In Key Stage One the Locational units require children to undertake fieldwork and use observational skills to study the geography of their school and the surrounding environment. In Key Stage 2 children continue to build their map skills and undertake fieldwork to observe, record and present the human and physical features in the local area, focussing on an issue that the local area faces. The aim of the units is to build children’s geographical literacy so that they are able to use an atlas, maps and geographical data with ease to answer questions they may have about the world.

When studying these areas, children look at the defining physical and human characteristics of our local area and regions of the UK, key topographical features such as hills, mountains, coasts and rivers, how the landscapes and environments have formed over time and how they are used today.
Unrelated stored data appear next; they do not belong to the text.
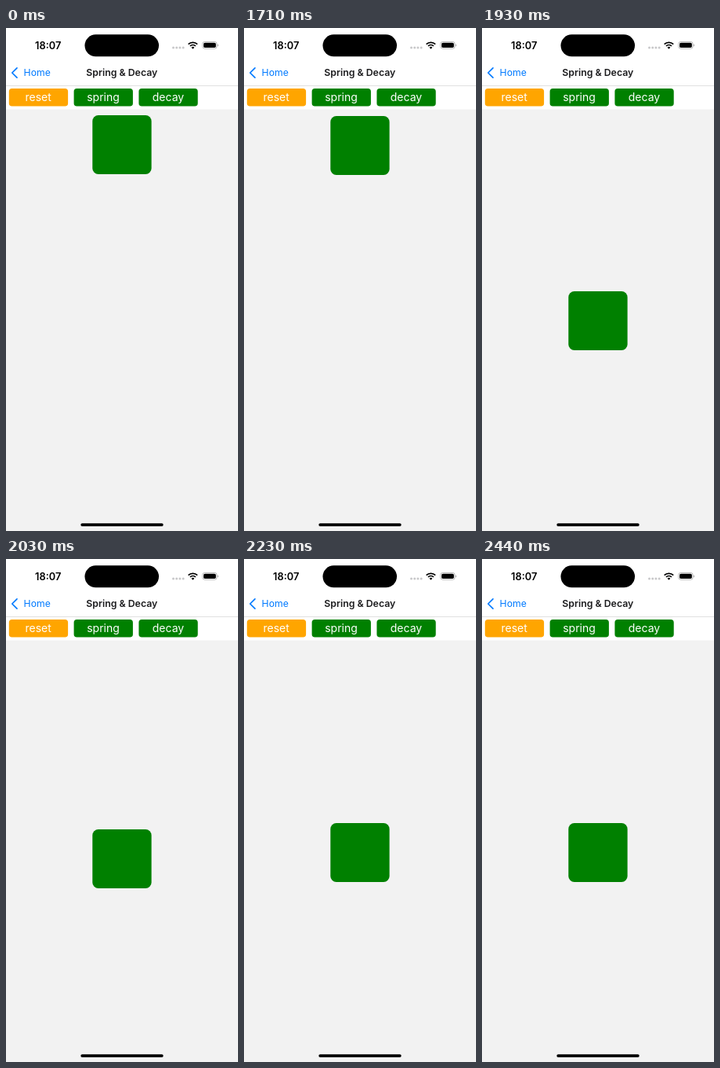
Animation, 296 px wide and 640 px high, one loop 3.63 s. Source, as an HTML page:

```html
<!DOCTYPE html>
<html lang="en">
<head>
<meta charset="utf-8">
<title>Spring &amp; Decay</title>
<style>
  html, body { margin: 0; width: 100%; height: 100%; overflow: hidden; background: #fff; }
  svg { display: block; width: 100%; height: 100%; font-family: Inter, "Open Sans", sans-serif; }
  .label { font-size: 14px; fill: #fff; text-anchor: middle; }
  .strong { font-weight: 600; text-anchor: middle; }
</style>
</head>
<body>
<svg viewBox="0 0 296 640">
  <rect width="296" height="640" fill="#fff"/>
  <rect y="103.5" width="296" height="536.5" fill="#f2f2f2"/>

  <!-- Status bar -->
  <text class="strong" x="53.7" y="26.6" font-size="12.8">18:07</text>
  <rect x="100.5" y="8.3" width="94.5" height="28" rx="14"/>
  <g fill="#c8c8ca">
    <circle cx="213.5" cy="25" r="1.5"/>
    <circle cx="217.7" cy="25" r="1.5"/>
    <circle cx="221.9" cy="25" r="1.5"/>
    <circle cx="226.1" cy="25" r="1.5"/>
  </g>
  <g fill="none" stroke="#000" stroke-width="1.7">
    <path d="M232.6 20.6a8.4 8.4 0 0 1 11.6 0"/>
    <path d="M234.9 22.9a5.2 5.2 0 0 1 7 0"/>
  </g>
  <path d="M238.4 26.7l-1.9-2a2.8 2.8 0 0 1 3.8 0z"/>
  <rect x="250.7" y="17.4" width="18.4" height="8.9" rx="2.9" fill="none" stroke="#a6a6a6" stroke-width=".8"/>
  <rect x="252" y="18.7" width="15.8" height="6.3" rx="1.8"/>
  <path d="M270.1 20.4v3a1.6 1.6 0 0 0 0-3z" fill="#a6a6a6"/>

  <!-- Navigation bar -->
  <path d="M14 50.8l-6.2 6.2 6.2 6.2" fill="none" stroke="#007aff" stroke-width="1.7" stroke-linecap="round" stroke-linejoin="round"/>
  <text x="22.6" y="61.4" font-size="12.2" fill="#007aff">Home</text>
  <text class="strong" x="147.8" y="61.4" font-size="12.3" fill="#1c1c1e">Spring &amp; Decay</text>
  <rect y="73" width="296" height="1" fill="#e0e0e0"/>

  <!-- Buttons -->
  <rect x="3.8" y="77" width="75.3" height="22.6" rx="3.8" fill="orange"/>
  <rect x="86.6" y="77" width="75.3" height="22.6" rx="3.8" fill="green"/>
  <rect x="169.4" y="77" width="75.3" height="22.6" rx="3.8" fill="green"/>
  <text class="label" x="41.2" y="93.4">reset</text>
  <text class="label" x="124" y="93.4">spring</text>
  <text class="label" x="207" y="93.4">decay</text>

  <rect id="box" x="110.3" y="111" width="75.3" height="75" rx="7.5" fill="green"/>
  <rect x="95.3" y="630.2" width="105.4" height="3.8" rx="1.9"/>
</svg>
<script>
  const LOOP = 3630;
  const TOP = 111, TRAVEL = 225;
  const STIFFNESS = 230.2, DAMPING = 22;

  // [time shown, spring time elapsed] in ms; each pose is held until the next.
  const STEPS = [[0, 0], [1710, 6], [1830, 122], [1930, 224], [2030, 322], [2130, 422], [2230, 522]];

  // Underdamped spring of unit mass, moving from 0 to 1.
  function spring(seconds) {
    const decay = DAMPING / 2;
    const frequency = Math.sqrt(STIFFNESS - decay * decay);
    const phase = frequency * seconds;
    return 1 - Math.exp(-decay * seconds) * (Math.cos(phase) + decay / frequency * Math.sin(phase));
  }

  const box = document.getElementById("box");
  const start = performance.now();

  function draw() {
    const time = (performance.now() - start) % LOOP;
    const elapsed = STEPS.findLast(([shownAt]) => shownAt <= time)[1];
    box.setAttribute("y", Math.round(TOP + TRAVEL * spring(elapsed / 1000)));
    requestAnimationFrame(draw);
  }
  draw();
</script>
</body>
</html>
```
During their second geography focus children, from Year 2 to Year 6, study European and World geography. These units introduce regions of Europe, climate, trade, industry, landmarks, physical features and contrasting environments. Children interpret a range of geographical information including maps, diagrams and climate graphs. Comparisons will be made between Europe and the local area. Areas studied in Mediterranean Europe. Studying Europe in detail will not only help children to understand people, places and environments in the regions, but will provide foundational knowledge for their studies in other subject areas, for example their studies of the Romans in History.
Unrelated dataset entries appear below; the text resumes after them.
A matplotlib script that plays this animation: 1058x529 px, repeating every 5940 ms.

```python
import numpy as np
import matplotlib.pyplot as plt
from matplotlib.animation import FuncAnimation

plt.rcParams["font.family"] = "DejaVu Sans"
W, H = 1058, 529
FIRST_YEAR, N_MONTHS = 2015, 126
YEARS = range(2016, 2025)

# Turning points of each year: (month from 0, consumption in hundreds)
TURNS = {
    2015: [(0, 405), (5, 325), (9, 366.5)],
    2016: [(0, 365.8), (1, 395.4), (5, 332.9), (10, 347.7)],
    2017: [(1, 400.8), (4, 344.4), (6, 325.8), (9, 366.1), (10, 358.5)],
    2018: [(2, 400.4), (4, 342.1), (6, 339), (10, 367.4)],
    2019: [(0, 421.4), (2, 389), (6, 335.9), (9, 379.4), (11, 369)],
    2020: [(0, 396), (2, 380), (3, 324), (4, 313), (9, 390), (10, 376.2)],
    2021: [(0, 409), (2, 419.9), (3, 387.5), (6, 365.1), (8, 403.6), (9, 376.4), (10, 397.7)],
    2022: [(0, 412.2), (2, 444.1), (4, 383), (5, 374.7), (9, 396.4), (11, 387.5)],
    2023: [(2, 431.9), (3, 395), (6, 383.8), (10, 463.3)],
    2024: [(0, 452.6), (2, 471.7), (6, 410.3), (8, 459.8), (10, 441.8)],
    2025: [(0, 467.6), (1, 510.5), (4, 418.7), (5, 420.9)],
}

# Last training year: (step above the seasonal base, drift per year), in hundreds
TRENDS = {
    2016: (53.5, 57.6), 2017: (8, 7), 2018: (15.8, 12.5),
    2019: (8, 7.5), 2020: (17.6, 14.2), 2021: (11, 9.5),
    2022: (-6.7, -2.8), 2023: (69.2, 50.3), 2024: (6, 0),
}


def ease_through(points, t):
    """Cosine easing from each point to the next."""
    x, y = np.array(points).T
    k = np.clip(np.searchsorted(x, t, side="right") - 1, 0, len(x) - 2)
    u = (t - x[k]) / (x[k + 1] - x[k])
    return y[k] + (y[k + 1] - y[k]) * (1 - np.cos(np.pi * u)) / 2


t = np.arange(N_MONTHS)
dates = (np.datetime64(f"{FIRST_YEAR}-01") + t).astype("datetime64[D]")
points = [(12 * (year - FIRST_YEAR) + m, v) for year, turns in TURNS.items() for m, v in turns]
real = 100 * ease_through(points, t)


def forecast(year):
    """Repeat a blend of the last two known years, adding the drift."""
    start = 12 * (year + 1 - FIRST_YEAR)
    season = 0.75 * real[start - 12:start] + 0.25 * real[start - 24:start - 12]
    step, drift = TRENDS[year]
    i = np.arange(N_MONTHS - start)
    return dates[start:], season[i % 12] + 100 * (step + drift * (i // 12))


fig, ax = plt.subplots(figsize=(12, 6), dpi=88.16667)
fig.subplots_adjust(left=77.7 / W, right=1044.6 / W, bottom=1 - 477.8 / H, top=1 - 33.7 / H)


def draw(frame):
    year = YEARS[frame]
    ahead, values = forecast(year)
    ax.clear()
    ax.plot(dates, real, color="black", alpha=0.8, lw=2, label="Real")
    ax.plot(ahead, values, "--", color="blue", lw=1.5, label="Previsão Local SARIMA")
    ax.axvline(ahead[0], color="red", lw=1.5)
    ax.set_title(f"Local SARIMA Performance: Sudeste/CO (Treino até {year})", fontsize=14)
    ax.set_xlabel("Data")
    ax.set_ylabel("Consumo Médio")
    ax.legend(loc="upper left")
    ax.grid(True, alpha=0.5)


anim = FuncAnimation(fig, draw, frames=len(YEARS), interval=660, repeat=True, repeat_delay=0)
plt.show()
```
Alongside their study of the UK and Europe, children extend their knowledge beyond these regions to study world geography. When studying world geography children will focus on places such as North America, South America and Africa (Kenya). Applying their knowledge and understanding of the globe, latitude, longitude, the hemisphere’s and time zones, children will describe and understand physical geography of countries and continents and including biomes, vegetation belts, rivers, mountains, volcanoes and earthquakes. They consider a range of human geographical features such as settlements, land use, trade links and natural resources.

What is the impact of our Geography curriculum?
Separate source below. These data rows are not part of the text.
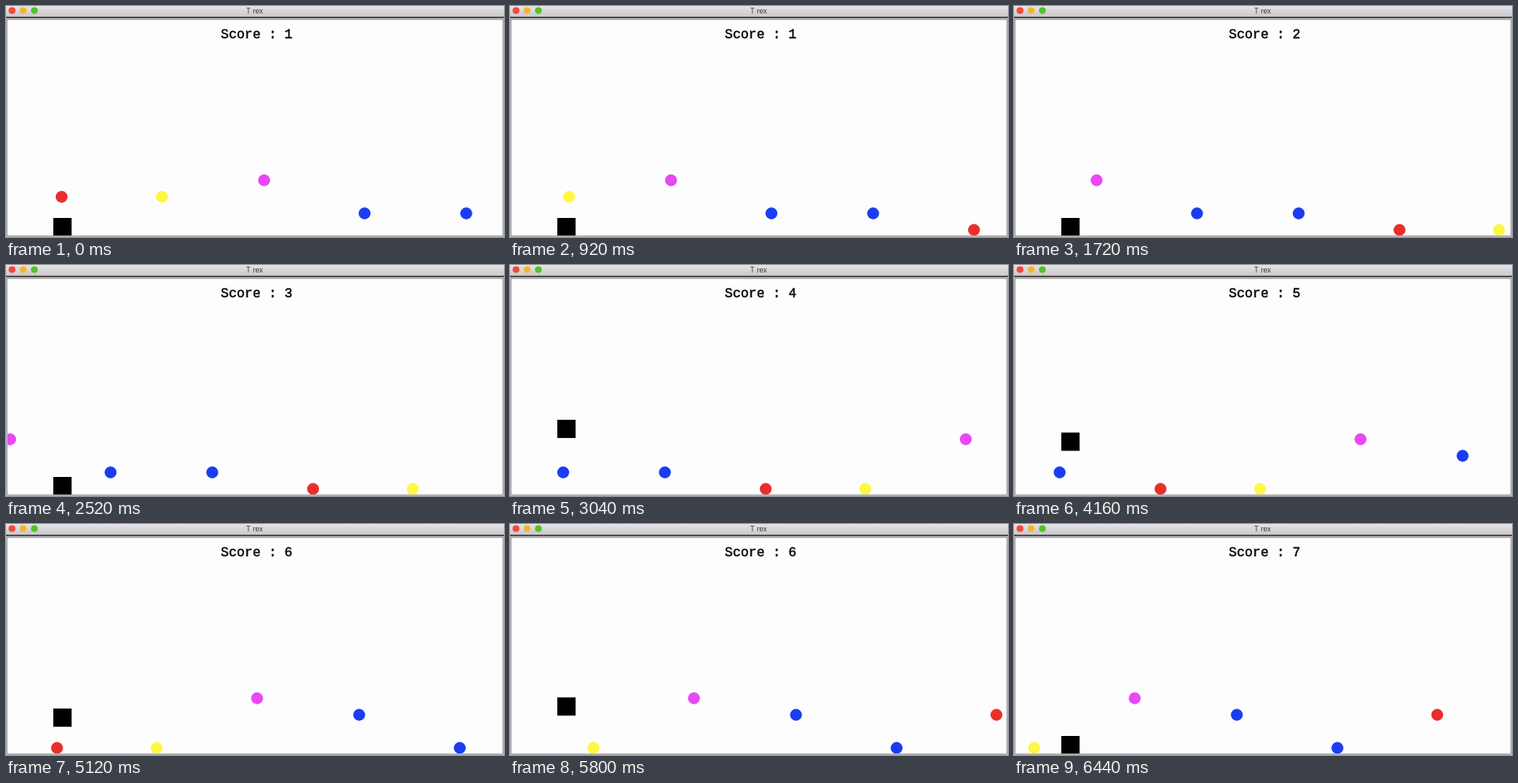
Write an HTML page that moves like this. It is 600x279 px and loops after 6480 ms.

```html
<!DOCTYPE html>
<html lang="en">
<head>
<meta charset="utf-8">
<title>T rex</title>
<style>
  html, body { margin: 0; width: 100%; height: 100%; overflow: hidden; background: #fefdfe; }
  svg { display: block; width: 600px; height: 279px; }
  .title { font: 8.6px Inter, "Liberation Sans", sans-serif; fill: #3c3c3c; }
  .score { font: 16px "Liberation Mono", "Courier New", monospace; fill: #000; stroke: #000; stroke-width: .4px; white-space: pre; }
</style>
</head>
<body>
<svg viewBox="0 0 600 279">
  <defs>
    <linearGradient id="bar" x2="0" y2="1">
      <stop offset="0" stop-color="#e6e4e6"/>
      <stop offset="1" stop-color="#c9c7c9"/>
    </linearGradient>
    <clipPath id="field"><rect x="2" y="16" width="596" height="261.3"/></clipPath>
  </defs>
  <rect width="600" height="279" fill="#fefdfe"/>
  <rect width="600" height="13" fill="url(#bar)"/>
  <rect y="13" width="600" height="1.6" fill="#2c2c2c"/>
  <rect x="1" y="16" width="598" height="262" fill="none" stroke="#8c8c8c" stroke-width="1.3"/>
  <circle cx="7.3" cy="5.5" r="4.1" fill="#f1493f"/>
  <circle cx="20.7" cy="5.5" r="4.1" fill="#f5b52e"/>
  <circle cx="34.2" cy="5.5" r="4.1" fill="#52c22b"/>
  <text class="title" x="299.5" y="9" text-anchor="middle">T rex</text>
  <text class="score" id="score" x="302" y="39" text-anchor="middle"></text>
  <g clip-path="url(#field)">
    <g id="balls"></g>
    <rect id="player" x="57" width="22" height="22"/>
  </g>
</svg>
<script>
const LOOP = 6480, TICK = 40;
const PLAYER_X = 68, GROUND = 256;
const JUMP_HEIGHT = 75, JUMP_TIME = 640;
const RED = '#ea2f2b', YELLOW = '#fff743', PINK = '#e649f5', BLUE = '#1a3df2';

// Distance scrolled at a given time.
const scroll = [[0, 0], [920, 117], [2520, 306], [3520, 425], [4160, 499.5], [5120, 614.5], [6480, 776.3]];

// Position along the track, height, colour.
const track = [
  [67, 230.5, RED], [188, 230.5, YELLOW], [311, 210.5, PINK],
  [432, 250.5, BLUE], [554.5, 250.5, BLUE],
  [676, 270.5, RED], [796, 270.5, YELLOW], [917, 210.5, PINK],
  [1040, 230.5, BLUE], [1161.2, 270.5, BLUE], [1281.5, 230.5, RED]
];

const jumps = [2630, 3669, 4561, 5677];

const byId = id => document.getElementById(id);
const score = byId('score'), player = byId('player');

const balls = track.map(([x, y, fill]) => {
  const dot = document.createElementNS('http://www.w3.org/2000/svg', 'circle');
  dot.setAttribute('r', 7.2);
  dot.setAttribute('cy', y);
  dot.setAttribute('fill', fill);
  byId('balls').append(dot);
  return { x, dot };
});

function distance(t) {
  const i = scroll.findIndex(([time]) => time > t);
  const [t0, d0] = scroll[i - 1], [t1, d1] = scroll[i];
  return d0 + (d1 - d0) * (t - t0) / (t1 - t0);
}

function lift(t) {
  const start = jumps.find(s => t >= s && t < s + JUMP_TIME);
  if (start === undefined) return 0;
  const u = (t - start) / JUMP_TIME;
  return 4 * JUMP_HEIGHT * u * (1 - u);
}

function draw(t) {
  const d = distance(t);
  let passed = 0;
  for (const { x, dot } of balls) {
    const cx = x - d;
    if (cx < PLAYER_X) passed++;
    dot.setAttribute('cx', cx);
    dot.setAttribute('visibility', cx > -3 && cx < 606 ? 'visible' : 'hidden');
  }
  player.setAttribute('y', GROUND - lift(t));
  score.textContent = 'Score : ' + passed;
}

const begin = performance.now();
function frame() {
  const t = (performance.now() - begin) % LOOP;
  draw(Math.floor(t / TICK) * TICK);
  requestAnimationFrame(frame);
}
frame();
</script>
</body>
</html>
```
The impact of our History curriculum is assessed in a variety of ways.

1. Knowledge. At the start of a unit children are given an opportunity to show off their current understanding of key physical and human features of Geography through a practical task. They receive a cover sheet which they annotate weekly building a picture of their knowledge, skills and understanding of the topic.

2. Skills. During a unit, geography skills are explicitly taught, and children are given the opportunity to acquire and embed them. In order to assess pupil’s use of these skills, children are then given the opportunity to use and apply them by undertaking their own independent research project. Independent research projects allow children to develop their own area of interest related to a place, often as part of a comparative study, leading to children planning and presenting their findings and reflecting on the geography skills they used to answer their question.

3. Pupil voice and book look. The Geography Coordinator meets with pupils to look at and celebrate recorded work in books and discuss their experience of teaching and learning in geography.

4. Planning review and teacher feedback. The Geography Coordinator routinely reviews planning and meets teachers to discuss their experience of teaching and learning in history and provide feedback on evidence in books, pupil voice and planning. This is a critical dialogue about successes, areas for development and identifying how best to support teachers with ideas, resources or CPD.

What are the inspirations for our geography curriculum?

Inspiration for our geography curriculum comes from our amazing locality. We are fortunate to live in a geographically unique and culturally diverse ‘city by the sea’.

What do our pupils have to say about geography?

“It’s about our world and how we can all look after it.”

“I think that it is about us all being part of one big family.”

“We look at maps and the world.”

“We find out about other people and places."

Progression of skills and knowledge

Hit enter to search